Your objective: Report back every line in the data that includes the string "fract".

*** Block opens ***

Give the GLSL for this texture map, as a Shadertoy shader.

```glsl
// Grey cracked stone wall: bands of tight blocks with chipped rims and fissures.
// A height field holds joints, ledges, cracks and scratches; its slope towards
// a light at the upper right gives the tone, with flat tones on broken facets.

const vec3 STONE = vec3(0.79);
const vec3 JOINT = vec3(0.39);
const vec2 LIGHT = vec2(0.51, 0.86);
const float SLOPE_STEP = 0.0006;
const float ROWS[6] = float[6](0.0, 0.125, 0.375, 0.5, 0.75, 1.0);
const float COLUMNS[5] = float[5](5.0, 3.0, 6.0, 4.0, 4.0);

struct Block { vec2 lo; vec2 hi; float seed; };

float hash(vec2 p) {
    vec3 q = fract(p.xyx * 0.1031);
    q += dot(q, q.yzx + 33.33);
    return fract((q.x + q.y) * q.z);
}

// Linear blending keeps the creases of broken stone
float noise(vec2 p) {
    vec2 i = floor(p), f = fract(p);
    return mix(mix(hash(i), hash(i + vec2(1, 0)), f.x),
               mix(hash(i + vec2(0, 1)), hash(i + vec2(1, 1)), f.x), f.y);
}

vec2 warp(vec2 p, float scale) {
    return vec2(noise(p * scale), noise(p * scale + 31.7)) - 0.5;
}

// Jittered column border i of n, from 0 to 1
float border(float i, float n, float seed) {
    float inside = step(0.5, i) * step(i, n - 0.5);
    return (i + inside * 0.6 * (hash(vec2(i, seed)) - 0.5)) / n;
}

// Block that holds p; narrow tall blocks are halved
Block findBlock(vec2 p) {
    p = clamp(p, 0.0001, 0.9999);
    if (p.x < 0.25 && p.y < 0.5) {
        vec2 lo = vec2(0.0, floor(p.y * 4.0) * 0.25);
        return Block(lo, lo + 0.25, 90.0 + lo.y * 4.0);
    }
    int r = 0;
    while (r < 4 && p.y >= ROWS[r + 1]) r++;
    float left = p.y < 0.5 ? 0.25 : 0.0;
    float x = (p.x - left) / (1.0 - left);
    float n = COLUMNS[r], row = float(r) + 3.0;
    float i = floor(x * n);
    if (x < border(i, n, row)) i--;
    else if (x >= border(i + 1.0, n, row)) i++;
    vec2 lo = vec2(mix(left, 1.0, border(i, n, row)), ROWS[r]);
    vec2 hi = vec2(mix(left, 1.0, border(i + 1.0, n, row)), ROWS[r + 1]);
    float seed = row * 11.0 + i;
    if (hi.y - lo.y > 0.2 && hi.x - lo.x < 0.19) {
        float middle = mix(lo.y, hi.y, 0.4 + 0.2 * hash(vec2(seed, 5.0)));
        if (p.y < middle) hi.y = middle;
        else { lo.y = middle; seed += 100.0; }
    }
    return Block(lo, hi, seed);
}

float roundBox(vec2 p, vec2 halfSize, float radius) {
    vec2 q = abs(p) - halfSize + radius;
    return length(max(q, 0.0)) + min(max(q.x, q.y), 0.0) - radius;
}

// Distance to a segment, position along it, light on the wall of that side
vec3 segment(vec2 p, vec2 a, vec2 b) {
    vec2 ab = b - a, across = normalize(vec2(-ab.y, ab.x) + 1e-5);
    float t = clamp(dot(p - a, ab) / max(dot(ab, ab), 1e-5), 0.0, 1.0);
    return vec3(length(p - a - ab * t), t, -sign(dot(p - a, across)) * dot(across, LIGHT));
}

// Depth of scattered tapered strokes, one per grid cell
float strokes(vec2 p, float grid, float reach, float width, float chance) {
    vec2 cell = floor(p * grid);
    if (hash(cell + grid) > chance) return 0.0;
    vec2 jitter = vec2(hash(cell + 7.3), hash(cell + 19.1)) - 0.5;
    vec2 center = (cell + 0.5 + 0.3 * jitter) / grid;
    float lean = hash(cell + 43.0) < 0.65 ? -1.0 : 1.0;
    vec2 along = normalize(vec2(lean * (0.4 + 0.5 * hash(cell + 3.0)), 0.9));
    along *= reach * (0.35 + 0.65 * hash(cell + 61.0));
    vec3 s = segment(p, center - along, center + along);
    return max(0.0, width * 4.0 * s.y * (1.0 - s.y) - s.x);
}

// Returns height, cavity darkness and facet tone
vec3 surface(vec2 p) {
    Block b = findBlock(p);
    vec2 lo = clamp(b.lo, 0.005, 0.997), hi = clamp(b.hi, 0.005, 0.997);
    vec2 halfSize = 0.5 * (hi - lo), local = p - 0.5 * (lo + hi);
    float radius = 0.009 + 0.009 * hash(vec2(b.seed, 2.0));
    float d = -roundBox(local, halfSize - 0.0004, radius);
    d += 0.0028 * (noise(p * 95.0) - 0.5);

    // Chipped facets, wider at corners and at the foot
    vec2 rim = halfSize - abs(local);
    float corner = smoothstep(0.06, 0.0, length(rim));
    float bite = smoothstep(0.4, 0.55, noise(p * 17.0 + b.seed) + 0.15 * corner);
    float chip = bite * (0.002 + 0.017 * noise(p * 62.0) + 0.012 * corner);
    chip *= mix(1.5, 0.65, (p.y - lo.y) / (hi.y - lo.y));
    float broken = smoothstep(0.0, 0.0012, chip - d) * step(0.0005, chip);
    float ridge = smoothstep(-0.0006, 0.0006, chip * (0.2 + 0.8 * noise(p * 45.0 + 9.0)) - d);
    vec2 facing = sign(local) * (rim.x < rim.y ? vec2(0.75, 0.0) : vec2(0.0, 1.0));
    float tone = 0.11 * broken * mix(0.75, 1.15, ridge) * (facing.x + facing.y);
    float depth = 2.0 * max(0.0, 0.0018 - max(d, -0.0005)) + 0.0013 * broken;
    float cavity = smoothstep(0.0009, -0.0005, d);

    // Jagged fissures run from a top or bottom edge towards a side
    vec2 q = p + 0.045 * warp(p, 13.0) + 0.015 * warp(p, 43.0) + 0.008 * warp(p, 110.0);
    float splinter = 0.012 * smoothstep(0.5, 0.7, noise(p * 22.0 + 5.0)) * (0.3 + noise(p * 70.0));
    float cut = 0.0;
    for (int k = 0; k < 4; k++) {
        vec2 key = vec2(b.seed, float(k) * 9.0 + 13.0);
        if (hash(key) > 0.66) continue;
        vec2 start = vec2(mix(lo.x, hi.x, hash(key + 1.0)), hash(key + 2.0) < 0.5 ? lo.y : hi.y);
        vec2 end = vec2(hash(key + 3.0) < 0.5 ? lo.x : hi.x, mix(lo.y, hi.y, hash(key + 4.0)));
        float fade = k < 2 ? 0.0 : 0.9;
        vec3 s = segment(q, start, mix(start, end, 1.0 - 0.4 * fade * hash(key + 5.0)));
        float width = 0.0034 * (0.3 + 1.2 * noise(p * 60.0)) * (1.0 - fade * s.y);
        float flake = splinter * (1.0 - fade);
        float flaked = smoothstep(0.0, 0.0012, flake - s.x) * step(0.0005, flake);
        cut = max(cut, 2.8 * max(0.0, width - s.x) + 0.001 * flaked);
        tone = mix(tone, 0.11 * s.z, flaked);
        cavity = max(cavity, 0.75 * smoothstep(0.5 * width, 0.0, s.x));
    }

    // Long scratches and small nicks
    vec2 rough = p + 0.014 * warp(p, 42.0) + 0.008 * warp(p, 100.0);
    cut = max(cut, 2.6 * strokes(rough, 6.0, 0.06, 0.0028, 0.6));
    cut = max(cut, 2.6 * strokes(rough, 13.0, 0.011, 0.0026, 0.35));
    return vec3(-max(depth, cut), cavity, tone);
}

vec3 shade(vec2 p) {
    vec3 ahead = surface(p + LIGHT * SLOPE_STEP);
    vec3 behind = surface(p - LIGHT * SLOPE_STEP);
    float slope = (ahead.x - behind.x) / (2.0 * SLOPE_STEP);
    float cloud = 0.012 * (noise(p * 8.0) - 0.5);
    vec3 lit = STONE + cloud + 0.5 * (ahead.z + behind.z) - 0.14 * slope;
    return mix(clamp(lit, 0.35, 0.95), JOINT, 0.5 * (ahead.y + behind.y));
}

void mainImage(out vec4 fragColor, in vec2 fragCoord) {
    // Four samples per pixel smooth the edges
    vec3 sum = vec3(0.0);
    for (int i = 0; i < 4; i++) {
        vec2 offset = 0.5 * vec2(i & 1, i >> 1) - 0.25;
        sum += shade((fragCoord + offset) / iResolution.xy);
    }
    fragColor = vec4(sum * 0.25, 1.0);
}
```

*** Block closes ***
*** Block opens ***

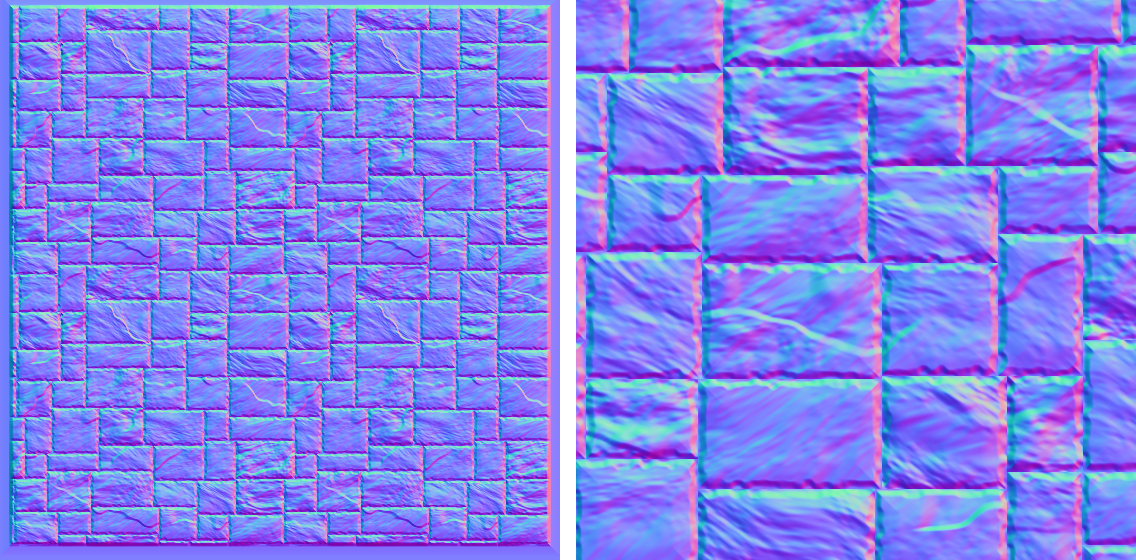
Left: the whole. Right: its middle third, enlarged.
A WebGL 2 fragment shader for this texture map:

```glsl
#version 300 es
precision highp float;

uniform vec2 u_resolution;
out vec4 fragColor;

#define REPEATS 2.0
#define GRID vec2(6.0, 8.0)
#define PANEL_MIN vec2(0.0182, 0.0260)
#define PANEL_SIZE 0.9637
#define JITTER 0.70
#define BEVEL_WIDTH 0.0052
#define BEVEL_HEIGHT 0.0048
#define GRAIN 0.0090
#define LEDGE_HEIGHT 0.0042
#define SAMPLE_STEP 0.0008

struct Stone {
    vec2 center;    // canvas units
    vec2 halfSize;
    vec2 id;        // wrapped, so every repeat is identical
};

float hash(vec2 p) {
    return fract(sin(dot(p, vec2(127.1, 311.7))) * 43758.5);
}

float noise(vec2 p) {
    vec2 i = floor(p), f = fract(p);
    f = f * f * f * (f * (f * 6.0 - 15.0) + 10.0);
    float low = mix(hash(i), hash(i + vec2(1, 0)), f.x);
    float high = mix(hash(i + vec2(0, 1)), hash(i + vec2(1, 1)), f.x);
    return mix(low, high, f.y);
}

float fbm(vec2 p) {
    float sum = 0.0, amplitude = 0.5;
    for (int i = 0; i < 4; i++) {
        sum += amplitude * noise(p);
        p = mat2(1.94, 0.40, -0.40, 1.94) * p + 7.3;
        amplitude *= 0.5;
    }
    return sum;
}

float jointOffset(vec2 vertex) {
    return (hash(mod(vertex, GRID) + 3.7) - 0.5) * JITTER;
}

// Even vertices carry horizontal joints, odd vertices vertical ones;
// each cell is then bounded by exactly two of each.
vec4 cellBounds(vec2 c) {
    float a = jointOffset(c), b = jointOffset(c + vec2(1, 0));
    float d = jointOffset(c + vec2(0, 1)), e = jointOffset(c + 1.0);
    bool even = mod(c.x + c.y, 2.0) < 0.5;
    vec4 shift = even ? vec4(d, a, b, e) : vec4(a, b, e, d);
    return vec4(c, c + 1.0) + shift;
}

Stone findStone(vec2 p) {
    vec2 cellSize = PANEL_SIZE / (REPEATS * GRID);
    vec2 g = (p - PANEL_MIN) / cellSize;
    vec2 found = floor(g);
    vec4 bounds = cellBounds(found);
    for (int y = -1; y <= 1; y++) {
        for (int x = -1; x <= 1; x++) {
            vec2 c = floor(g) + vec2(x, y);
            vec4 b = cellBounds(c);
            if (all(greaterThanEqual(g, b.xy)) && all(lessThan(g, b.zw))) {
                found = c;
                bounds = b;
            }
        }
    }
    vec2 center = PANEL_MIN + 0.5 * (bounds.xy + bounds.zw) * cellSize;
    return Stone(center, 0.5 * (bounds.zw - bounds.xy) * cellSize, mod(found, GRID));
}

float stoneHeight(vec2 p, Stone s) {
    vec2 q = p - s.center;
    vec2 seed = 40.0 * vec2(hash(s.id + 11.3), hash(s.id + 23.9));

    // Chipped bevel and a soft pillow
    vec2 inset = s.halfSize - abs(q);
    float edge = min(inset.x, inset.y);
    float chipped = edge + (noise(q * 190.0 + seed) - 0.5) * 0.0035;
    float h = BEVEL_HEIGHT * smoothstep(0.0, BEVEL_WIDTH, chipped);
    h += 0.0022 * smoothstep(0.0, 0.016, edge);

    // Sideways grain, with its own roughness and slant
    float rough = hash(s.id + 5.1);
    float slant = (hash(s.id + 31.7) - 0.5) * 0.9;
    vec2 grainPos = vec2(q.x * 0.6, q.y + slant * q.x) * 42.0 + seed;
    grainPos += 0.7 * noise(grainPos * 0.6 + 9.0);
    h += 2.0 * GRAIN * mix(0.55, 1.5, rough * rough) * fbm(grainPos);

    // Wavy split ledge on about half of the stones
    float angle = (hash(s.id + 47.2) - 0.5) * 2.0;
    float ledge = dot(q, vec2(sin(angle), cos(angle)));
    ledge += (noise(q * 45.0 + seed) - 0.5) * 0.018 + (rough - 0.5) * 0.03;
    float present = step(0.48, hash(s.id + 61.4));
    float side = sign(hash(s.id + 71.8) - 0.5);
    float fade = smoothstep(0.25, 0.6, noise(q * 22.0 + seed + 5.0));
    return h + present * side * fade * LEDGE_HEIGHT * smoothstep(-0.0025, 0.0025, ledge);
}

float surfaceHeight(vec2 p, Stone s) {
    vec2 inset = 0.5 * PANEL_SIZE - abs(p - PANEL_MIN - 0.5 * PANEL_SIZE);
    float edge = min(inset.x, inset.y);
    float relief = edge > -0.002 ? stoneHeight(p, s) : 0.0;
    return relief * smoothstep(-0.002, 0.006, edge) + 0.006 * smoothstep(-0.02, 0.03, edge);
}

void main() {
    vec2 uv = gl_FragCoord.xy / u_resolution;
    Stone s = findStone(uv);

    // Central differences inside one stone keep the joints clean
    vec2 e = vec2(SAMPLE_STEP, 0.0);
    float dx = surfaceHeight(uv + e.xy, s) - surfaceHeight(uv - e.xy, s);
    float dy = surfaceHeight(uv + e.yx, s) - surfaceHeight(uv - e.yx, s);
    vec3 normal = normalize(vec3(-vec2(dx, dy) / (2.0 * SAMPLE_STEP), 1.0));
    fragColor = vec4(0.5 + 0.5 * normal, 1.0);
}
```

*** Block closes ***

Solution to this exercise:
    vec3 q = fract(p.xyx * 0.1031);
    return fract((q.x + q.y) * q.z);
    vec2 i = floor(p), f = fract(p);
    return fract(sin(dot(p, vec2(127.1, 311.7))) * 43758.5);
    vec2 i = floor(p), f = fract(p);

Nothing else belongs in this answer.